__GIVEN DATA__.
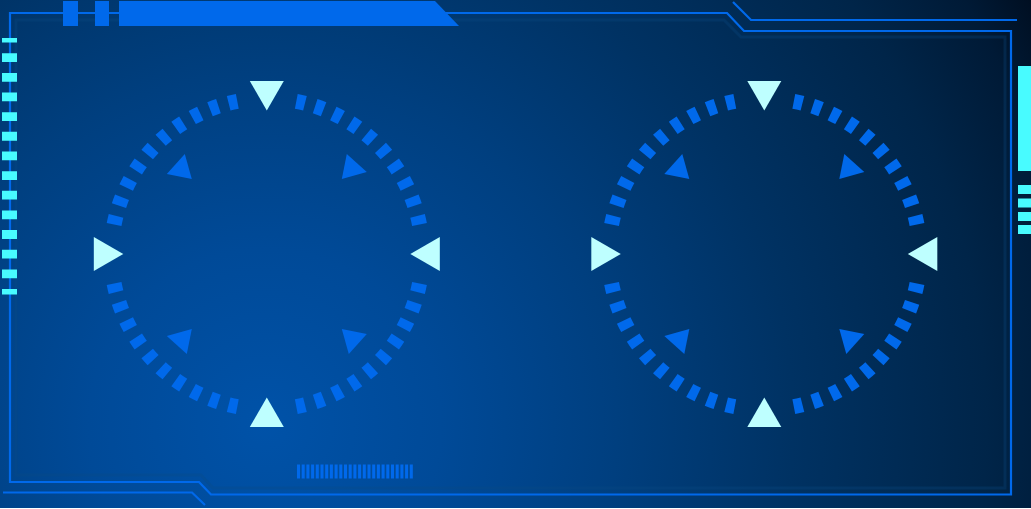
<!DOCTYPE html>
<html lang="en">
<head>
<meta charset="utf-8">
<title>HUD panel with two dials</title>
<style>
:root {
  --blue: #0069eb;
  --cyan: #48fbff;
  --ice: #beffff;
}
html, body { margin: 0; overflow: hidden; background: #fff; }
.panel { display: block; width: 1031px; height: 509px; }
.blue { fill: var(--blue); }
.cyan { fill: var(--cyan); }
.ice { fill: var(--ice); }
.line { fill: none; stroke: var(--blue); stroke-width: 2.2; }
.inset { fill: none; stroke: #0a4a80; stroke-width: 3; opacity: .3; }
.ring { fill: none; stroke: var(--blue); stroke-width: 15; stroke-dasharray: 3.3 3.9; }
.scale { stroke: var(--cyan); stroke-width: 15; stroke-dasharray: 8.8 10.85; stroke-dashoffset: 4.4; }
.meter { stroke: var(--blue); stroke-width: 14; stroke-dasharray: 3 1.7; }
</style>
</head>
<body>
<svg class="panel" viewBox="0 0 1031 509" role="img" aria-label="Futuristic interface panel with two dials">
  <defs>
    <radialGradient id="glow" gradientUnits="userSpaceOnUse" cx="265" cy="425" r="880">
      <stop offset="0" stop-color="#0052a8"/>
      <stop offset=".2" stop-color="#004a98"/>
      <stop offset=".4" stop-color="#003f7f"/>
      <stop offset=".6" stop-color="#003263"/>
      <stop offset=".82" stop-color="#002549"/>
      <stop offset=".93" stop-color="#001a36"/>
      <stop offset="1" stop-color="#000e20"/>
    </radialGradient>
    <g id="quadrant">
      <path class="ring" pathLength="68.1" d="M29.5-152.7A155.5 155.5 0 0 1 152.7-29.5"/>
      <polygon class="ice" points="-17,-173 17,-173 0,-143.5"/>
      <polygon class="blue" points="80,-100 100,-82 75,-75"/>
    </g>
    <g id="dial">
      <use href="#quadrant"/>
      <use href="#quadrant" transform="rotate(90)"/>
      <use href="#quadrant" transform="rotate(180)"/>
      <use href="#quadrant" transform="rotate(270)"/>
    </g>
  </defs>

  <rect width="1031" height="508" fill="url(#glow)"/>

  <g id="frame">
    <path class="inset" d="M16 475V20H724L741 37H1005V488H213L201 475Z"/>
    <path class="line" d="M10 482V13H727L744 31H1011V494.500H211L199 482Z"/>
    <path class="line" d="M733 2L751 20H1017"/>
    <path class="line" d="M3 492.500H192L205 505"/>
  </g>

  <g id="header" class="blue">
    <rect x="63" y="1" width="15" height="25"/>
    <rect x="95" y="1" width="14" height="25"/>
    <polygon points="119,1 435,1 459,26 119,26"/>
  </g>

  <line class="scale" x1="9.5" y1="38" x2="9.5" y2="294.4"/>

  <g id="side-bar" class="cyan">
    <rect x="1018" y="66" width="13" height="105"/>
    <rect x="1018" y="185" width="13" height="9"/>
    <rect x="1018" y="198.5" width="13" height="9"/>
    <rect x="1018" y="212" width="13" height="9"/>
    <rect x="1018" y="225" width="13" height="9"/>
  </g>

  <line class="meter" x1="297" y1="471.5" x2="413" y2="471.5"/>

  <use href="#dial" x="266.8" y="254"/>
  <use href="#dial" x="764.3" y="254"/>
</svg>
</body>
</html>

__EXERCISE DETAILS__.
The records above should be repeated exactly, with no pictures in the copy.

__RESPONSE AREA__.
<!DOCTYPE html>
<html lang="en">
<head>
<meta charset="utf-8">
<title>HUD panel with two dials</title>
<style>
:root {
  --blue: #0069eb;
  --cyan: #48fbff;
  --ice: #beffff;
}
html, body { margin: 0; overflow: hidden; background: #fff; }
.panel { display: block; width: 1031px; height: 509px; }
.blue { fill: var(--blue); }
.cyan { fill: var(--cyan); }
.ice { fill: var(--ice); }
.line { fill: none; stroke: var(--blue); stroke-width: 2.2; }
.inset { fill: none; stroke: #0a4a80; stroke-width: 3; opacity: .3; }
.ring { fill: none; stroke: var(--blue); stroke-width: 15; stroke-dasharray: 3.3 3.9; }
.scale { stroke: var(--cyan); stroke-width: 15; stroke-dasharray: 8.8 10.85; stroke-dashoffset: 4.4; }
.meter { stroke: var(--blue); stroke-width: 14; stroke-dasharray: 3 1.7; }
</style>
</head>
<body>
<svg class="panel" viewBox="0 0 1031 509" role="img" aria-label="Futuristic interface panel with two dials">
  <defs>
    <radialGradient id="glow" gradientUnits="userSpaceOnUse" cx="265" cy="425" r="880">
      <stop offset="0" stop-color="#0052a8"/>
      <stop offset=".2" stop-color="#004a98"/>
      <stop offset=".4" stop-color="#003f7f"/>
      <stop offset=".6" stop-color="#003263"/>
      <stop offset=".82" stop-color="#002549"/>
      <stop offset=".93" stop-color="#001a36"/>
      <stop offset="1" stop-color="#000e20"/>
    </radialGradient>
    <g id="quadrant">
      <path class="ring" pathLength="68.1" d="M29.5-152.7A155.5 155.5 0 0 1 152.7-29.5"/>
      <polygon class="ice" points="-17,-173 17,-173 0,-143.5"/>
      <polygon class="blue" points="80,-100 100,-82 75,-75"/>
    </g>
    <g id="dial">
      <use href="#quadrant"/>
      <use href="#quadrant" transform="rotate(90)"/>
      <use href="#quadrant" transform="rotate(180)"/>
      <use href="#quadrant" transform="rotate(270)"/>
    </g>
  </defs>

  <rect width="1031" height="508" fill="url(#glow)"/>

  <g id="frame">
    <path class="inset" d="M16 475V20H724L741 37H1005V488H213L201 475Z"/>
    <path class="line" d="M10 482V13H727L744 31H1011V494.500H211L199 482Z"/>
    <path class="line" d="M733 2L751 20H1017"/>
    <path class="line" d="M3 492.500H192L205 505"/>
  </g>

  <g id="header" class="blue">
    <rect x="63" y="1" width="15" height="25"/>
    <rect x="95" y="1" width="14" height="25"/>
    <polygon points="119,1 435,1 459,26 119,26"/>
  </g>

  <line class="scale" x1="9.5" y1="38" x2="9.5" y2="294.4"/>

  <g id="side-bar" class="cyan">
    <rect x="1018" y="66" width="13" height="105"/>
    <rect x="1018" y="185" width="13" height="9"/>
    <rect x="1018" y="198.5" width="13" height="9"/>
    <rect x="1018" y="212" width="13" height="9"/>
    <rect x="1018" y="225" width="13" height="9"/>
  </g>

  <line class="meter" x1="297" y1="471.5" x2="413" y2="471.5"/>

  <use href="#dial" x="266.8" y="254"/>
  <use href="#dial" x="764.3" y="254"/>
</svg>
</body>
</html>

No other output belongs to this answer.